A police chief has backed a regional daily’s call for tougher sentences for those who assault emergency workers.
Inspector Jim Gray, chairman of the Northumbria Police Federation, has lent his backing to Newcastle daily The Chronicle’s Justice for Heroes campaign.
HTFP reported last week how The Chronicle has launched the campaign after an armed thug who attacked paramedics and a police officer walked free from court.
Insp Mullen told The Chronicle he feared more officers could be killed in the line of duty unless stronger deterrents are introduced.
The newspaper splashed on his comments on Monday, pictured above.
Insp Mullen said: “The derisory sentences which we continue to see are simply woefully insufficient in terms of deterrence, which sends entirely the wrong message and, as a result, does nothing to safeguard the lives of those whom we, as a society, ask so much of.
“Enough is enough and it is now long overdue for those in government, those responsible for sentencing guidelines, those in the criminal justice system, and those in the judiciary, to protect and support those people who, on a daily basis, put themselves in harm’s way to protect the public.
“To assault a police officer, or any of our emergency services worker colleagues, is to attack our society itself and should never be accepted as ‘part of the job.'”
Helen Dalby, audience & content director for Reach in the North East and Yorkshire, previously told HTFP: “Our frontline heroes risk their lives for us every day.
“It has been fantastic to see their bravery and dedication recognised by the community through powerful initiatives like the Clap for Carers and other local and national events.
“However, our emergency services need more than demonstrations of support, as moving and appreciated as these clearly are.

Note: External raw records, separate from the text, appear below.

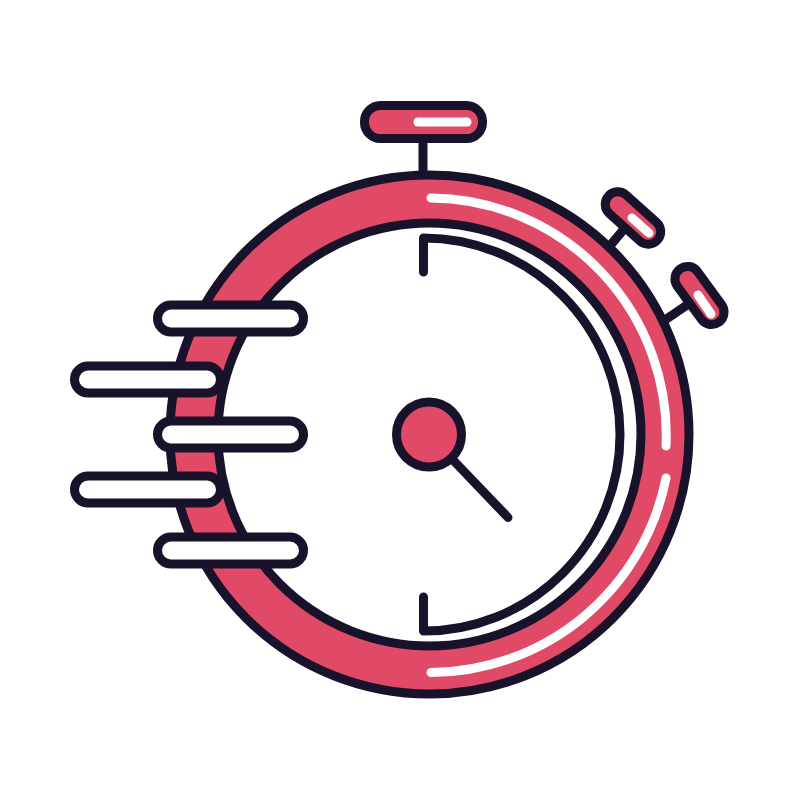
<!DOCTYPE html>
<html lang="en">
<head>
<meta charset="utf-8">
<title>Fast stopwatch icon</title>
<style>
:root { --ink: #19122b; --red: #e04a67; --paper: #ffffff; }
html, body { margin: 0; background: var(--paper); overflow: hidden; }
svg { display: block; width: 800px; height: 800px; }
.outlined { stroke: var(--ink); stroke-width: 9; }
.red { fill: var(--red); }
.paper { fill: var(--paper); }
.line { fill: none; stroke: var(--ink); stroke-width: 9; stroke-linecap: round; stroke-linejoin: round; }
.shine { fill: none; stroke: var(--paper); stroke-width: 9; stroke-linecap: round; }
</style>
</head>
<body>
<svg viewBox="0 0 800 800" role="img" aria-label="Stopwatch with speed lines">
  <defs>
    <rect id="speed-bar" class="paper outlined" width="146" height="27" rx="13.5"/>
    <rect id="side-button" class="red outlined" x="-33" y="-12.5" width="66" height="25" rx="12.5"/>
  </defs>

  <g id="crown">
    <path class="line" d="M423 140V174"/>
    <rect class="red outlined" x="364.5" y="105.5" width="118" height="33" rx="16"/>
    <path class="shine" d="M418 122H467"/>
  </g>

  <g id="side-buttons">
    <path class="line" d="M624 229L609 247M687 305L665 320"/>
    <use href="#side-button" transform="translate(633 218) rotate(42)"/>
    <use href="#side-button" transform="translate(699.5 295.5) rotate(54)"/>
    <path class="shine" d="M632 218L649 233M698 295L711 314"/>
  </g>

  <g id="case">
    <circle class="red outlined" cx="429.5" cy="434.5" r="259.5"/>
    <circle class="paper outlined" cx="429.5" cy="434.5" r="211.5"/>
    <path class="shine" d="M431 198A237 237 0 0 1 666 446M666 478A241 241 0 0 1 431 672.5"/>
  </g>

  <g id="dial">
    <path class="line" d="M423.5 272V238A196.5 196.5 0 0 1 423.5 631V597"/>
    <path class="line" d="M453 460L508 517.5"/>
    <circle class="red outlined" cx="429" cy="434.5" r="32.5"/>
  </g>

  <g id="speed-lines">
    <use href="#speed-bar" x="157.5" y="305"/>
    <use href="#speed-bar" x="74.5" y="366"/>
    <use href="#speed-bar" x="157.5" y="421"/>
    <use href="#speed-bar" x="74.5" y="476"/>
    <use href="#speed-bar" x="157.5" y="537"/>
  </g>
</svg>
</body>
</html>
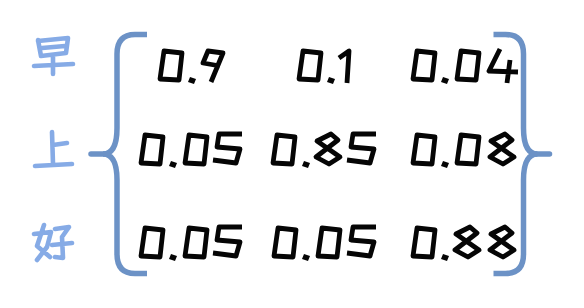
<!DOCTYPE html>
<html lang="zh">
<head>
<meta charset="utf-8">
<title>早上好</title>
<style>
:root { --paper: #fff; --ink: #050505; --label: #86abe6; --brace: #6c92c6; }
* { box-sizing: border-box; }
body { margin: 0; font-family: "Noto Sans CJK SC", sans-serif; }
.board { position: relative; width: 584px; height: 308px; overflow: hidden; background: var(--paper); }
.braces { position: absolute; inset: 0; fill: none; stroke: var(--brace); stroke-width: 5.5; }
.matrix { position: relative; display: grid; grid-template-columns: 108px 132px 140px 112px; grid-template-rows: 84px 93px 60px; padding: 30px 0 0 29px; }
.cell { display: block; width: 112px; height: 60px; overflow: visible; fill: none; stroke: var(--ink); stroke-width: 4.8; stroke-linejoin: round; }
.label { width: 48px; stroke: var(--label); stroke-width: 4.6; stroke-linecap: round; }
.dot { fill: var(--ink); stroke: none; }
.defs { position: absolute; width: 0; height: 0; }
</style>
</head>
<body>
<main class="board">
  <svg class="defs" aria-hidden="true">
    <defs>
      <path id="d0" d="M6 3L24 5L21 32L2 31Z"/>
      <path id="d1" d="M1 10L11 3L9 35"/>
      <path id="d4" d="M14 1L3 23L32 24M24 12L21 35"/>
      <path id="d5" d="M30 2H7L5 15L28 17L24 31L1 28"/>
      <path id="d8" d="M4 9L18 2L25 8L3 25L16 32L27 25Z"/>
      <path id="d9" d="M20 18L3 15L8 3L23 5L11 34"/>
      <polygon id="point" class="dot" points="1,0 7,2 5,7 -1,5"/>
      <path id="brace" d="M147 34.5H135Q117 34.5 117 54V128Q117 154 103 154Q117 154 117 180V254Q117 273.5 135 273.5H147"/>
      <path id="tip" d="M91 154H108" stroke-linecap="round"/>
    </defs>
  </svg>

  <svg class="braces" width="584" height="308" viewBox="0 0 584 308" aria-hidden="true">
    <use href="#brace"/><use href="#tip"/>
    <g transform="translate(640.5) scale(-1 1)"><use href="#brace"/><use href="#tip"/></g>
  </svg>

  <section class="matrix">
    <svg class="cell label" role="img" aria-label="早" viewBox="0 0 48 60">
      <path d="M9 10L12 26M9 11L39 8L37 23L12 26M13 18L36 16M5 36L44 34M24 26V44"/>
    </svg>
    <svg class="cell" role="img" aria-label="0.9" viewBox="0 0 112 60">
      <use href="#d0" x="21" y="18"/><use href="#point" x="52" y="47"/><use href="#d9" x="63" y="18"/>
    </svg>
    <svg class="cell" role="img" aria-label="0.1" viewBox="0 0 112 60">
      <use href="#d0" x="28" y="18"/><use href="#point" x="59" y="47"/><use href="#d1" x="69" y="18"/>
    </svg>
    <svg class="cell" role="img" aria-label="0.04" viewBox="0 0 112 60">
      <use href="#d0" x="2" y="18"/><use href="#point" x="33" y="47"/><use href="#d0" x="46" y="18"/><use href="#d4" x="77" y="18"/>
    </svg>

    <svg class="cell label" role="img" aria-label="上" viewBox="0 0 48 60">
      <path d="M23 18L24 50M24 31L38 29M6 52L43 50"/>
    </svg>
    <svg class="cell" role="img" aria-label="0.05" viewBox="0 0 112 60">
      <use href="#d0" x="2" y="18"/><use href="#point" x="33" y="47"/><use href="#d0" x="46" y="18"/><use href="#d5" x="75" y="18"/>
    </svg>
    <svg class="cell" role="img" aria-label="0.85" viewBox="0 0 112 60">
      <use href="#d0" x="2" y="18"/><use href="#point" x="34" y="47"/><use href="#d8" x="44" y="18"/><use href="#d5" x="77" y="18"/>
    </svg>
    <svg class="cell" role="img" aria-label="0.08" viewBox="0 0 112 60">
      <use href="#d0" x="2" y="18"/><use href="#point" x="33" y="47"/><use href="#d0" x="46" y="18"/><use href="#d8" x="78" y="18"/>
    </svg>

    <svg class="cell label" role="img" aria-label="好" viewBox="0 0 48 60">
      <path d="M15 18L8 39L21 50M5 27L22 25L18 40L8 53M26 22L40 20L33 30L34 51L26 50M23 38L43 36"/>
    </svg>
    <svg class="cell" role="img" aria-label="0.05" viewBox="0 0 112 60">
      <use href="#d0" x="2" y="18"/><use href="#point" x="33" y="47"/><use href="#d0" x="46" y="18"/><use href="#d5" x="75" y="18"/>
    </svg>
    <svg class="cell" role="img" aria-label="0.05" viewBox="0 0 112 60">
      <use href="#d0" x="3" y="18"/><use href="#point" x="34" y="47"/><use href="#d0" x="47" y="18"/><use href="#d5" x="77" y="18"/>
    </svg>
    <svg class="cell" role="img" aria-label="0.88" viewBox="0 0 112 60">
      <use href="#d0" x="2" y="18"/><use href="#point" x="33" y="47"/><use href="#d8" x="43" y="18"/><use href="#d8" x="78" y="18"/>
    </svg>
  </section>
</main>
</body>
</html>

They need to be protected in their vital frontline roles.
“Chronicle Live is therefore sending a clear message not only that attacks on emergency workers are unacceptable – but crucially, that there must be consequences when they do occur. For this to happen, the tougher sentencing powers already in place must be used to their full effect.”